When do you want to use your bike and where do you want it to take you? Your bike should complement your lifestyle, so choose the type which reflects the majority of journeys you intend to make for a more comfortable and enjoyable ride.
Types of bikes
Each bike comes with its own set of benefits. Remember, you get what you pay for, but that doesn’t mean you have to spend more. Sometimes bikes come with lots of extra features that you might not need, so think about what’s essential for the journeys you make.
Also known as racers, these are lightweight and fast with skinny tyres. Most have drop handlebars and they’re designed to be aerodynamic and speedy.
Good for: the hi-tech versions are perfect for road racing and lower spec models are great for nipping around town. Touring bikes are sturdier versions of racing bikes, suitable for long distance rides with panniers to carry your luggage.
Mountain bikes have sturdy frames, knobbly tyres and highly effective brakes, and they often have a wide selection of lower gears. Some have front suspension, some have rear suspension and some have both, helping to cushion the bumps.
Good for: the suspension and thick tyres make this bike a great off-road option on rough ground such as forest trails. But change to slick tyres and they’re also comfortable for road riding.
A cross between the speed of a road bike and the strength and gearing of a mountain bike, hybrids are lightweight but sturdy with smooth tyres.
Good for: an upright riding position makes them ideal for cycling in traffic and commuting through town. A good everyday option.
These have smaller wheels and fewer gears than other bikes so they can fold down compactly and are easier and lighter to carry. They’re perfect for short hops to the bus or train station, and tuck easily under desks or into cupboards.
Good for: people who commute on public transport but use their bikes at either end of their trip.
Electrically assisted bikes
Depending on which model you choose, the power kicks in automatically or on demand. You can still get fit with one of these bikes, but remember that they do need to be charged up, so there will be some running costs and carbon emissions involved.
Good for: cyclists who need extra help to get up hills, or have a longer daily commute.
Women can use any type of bike, but bear in mind that on a classic women’s frame the crossbar is dropped - some are dropped much lower so you can step through the frame. This makes it much more practical if you cycle in a skirt or a dress and also makes it easier to get on and off with a child on the back.
Dutch-style sit-up-and-beg bikes

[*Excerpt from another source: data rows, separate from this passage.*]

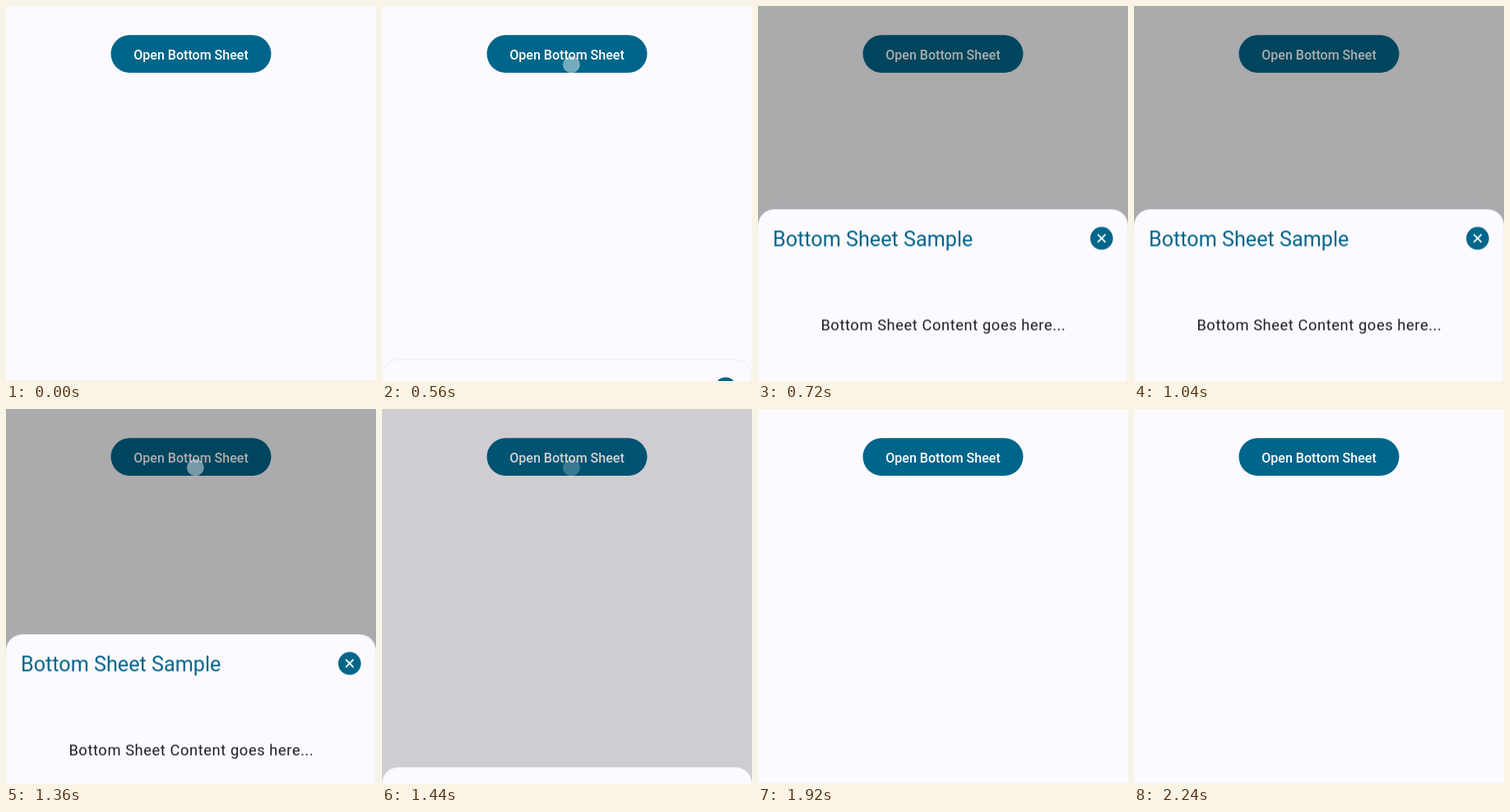
An HTML page that plays this animation: 450x455 px, repeating every 2.32 s.

```html
<!DOCTYPE html>
<html lang="en">
<head>
<meta charset="utf-8">
<title>Bottom sheet</title>
<style>
  html, body { margin: 0; width: 100%; height: 100%; overflow: hidden; background: #fcfaff; }
  svg { display: block; width: 450px; height: 455px; font-family: Roboto, sans-serif; }
  .scrim, .sheet, .touch { animation: 2320ms step-end infinite; }
  .scrim { animation-name: dim; }
  .sheet { animation-name: slide; }
  .touch { animation-name: tap; }

  /* One step every 80 ms, 3.448% of the loop */
  @keyframes slide {
    0%      { transform: translateY(470px); }
    24.13%  { transform: translateY(429px); }
    27.58%  { transform: translateY(288px); }
    31.03%  { transform: translateY(246.5px); }
    58.62%  { transform: translateY(273.3px); }
    62.06%  { transform: translateY(434.5px); }
    65.51%, 100% { transform: translateY(470px); }
  }
  @keyframes dim {
    0%      { opacity: 0; }
    27.58%  { opacity: .16; }
    31.03%  { opacity: .32; }
    62.06%  { opacity: .18; }
    65.51%  { opacity: .02; }
    68.96%, 100% { opacity: 0; }
  }
  @keyframes tap {
    0%      { opacity: 0; }
    20.68%  { opacity: 1; }
    27.58%  { opacity: .5; }
    31.03%  { opacity: 0; }
    55.17%  { opacity: 1; }
    62.06%  { opacity: .5; }
    65.51%, 100% { opacity: 0; }
  }
</style>
</head>
<body>
<svg viewBox="0 0 450 455">
  <rect width="450" height="455" fill="#fcfaff"/>
  <rect y="454" width="450" height="1" fill="#f5f3f7"/>

  <rect x="127.5" y="35.2" width="195" height="45.8" rx="22.9" fill="#00658a"/>
  <text x="225" y="64.5" text-anchor="middle" font-size="16.04" font-weight="500" fill="#fff">Open Bottom Sheet</text>

  <rect class="scrim" width="450" height="455"/>

  <g class="sheet">
    <path d="M0 230V20a20 20 0 0 1 20-20H430a20 20 0 0 1 20 20V230Z" fill="#fcfaff" stroke="#000" stroke-opacity=".03" stroke-width="2"/>
    <text x="18" y="44.8" font-size="25.2" fill="#00658a">Bottom Sheet Sample</text>
    <circle cx="417.9" cy="35.4" r="13.8" fill="#00658a"/>
    <path d="M413.2 30.7l9.4 9.4m0-9.4l-9.4 9.4" stroke="#fff" stroke-width="1.9"/>
    <text x="225.4" y="147.2" text-anchor="middle" font-size="18.33" letter-spacing=".573" fill="#191c1e">Bottom Sheet Content goes here...</text>
  </g>

  <circle class="touch" cx="230.4" cy="71" r="10" fill="#e8f0f4" fill-opacity=".5" stroke="#fff" stroke-opacity=".25"/>
</svg>
</body>
</html>
```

These stylish options are fashionable on the continent and becoming increasingly popular here in the UK. Like hybrids, their upright sitting position makes them great for cycling through traffic, as you can easily see what's happening around you. The low crossbar makes it easy to mount and dismount gracefully, too.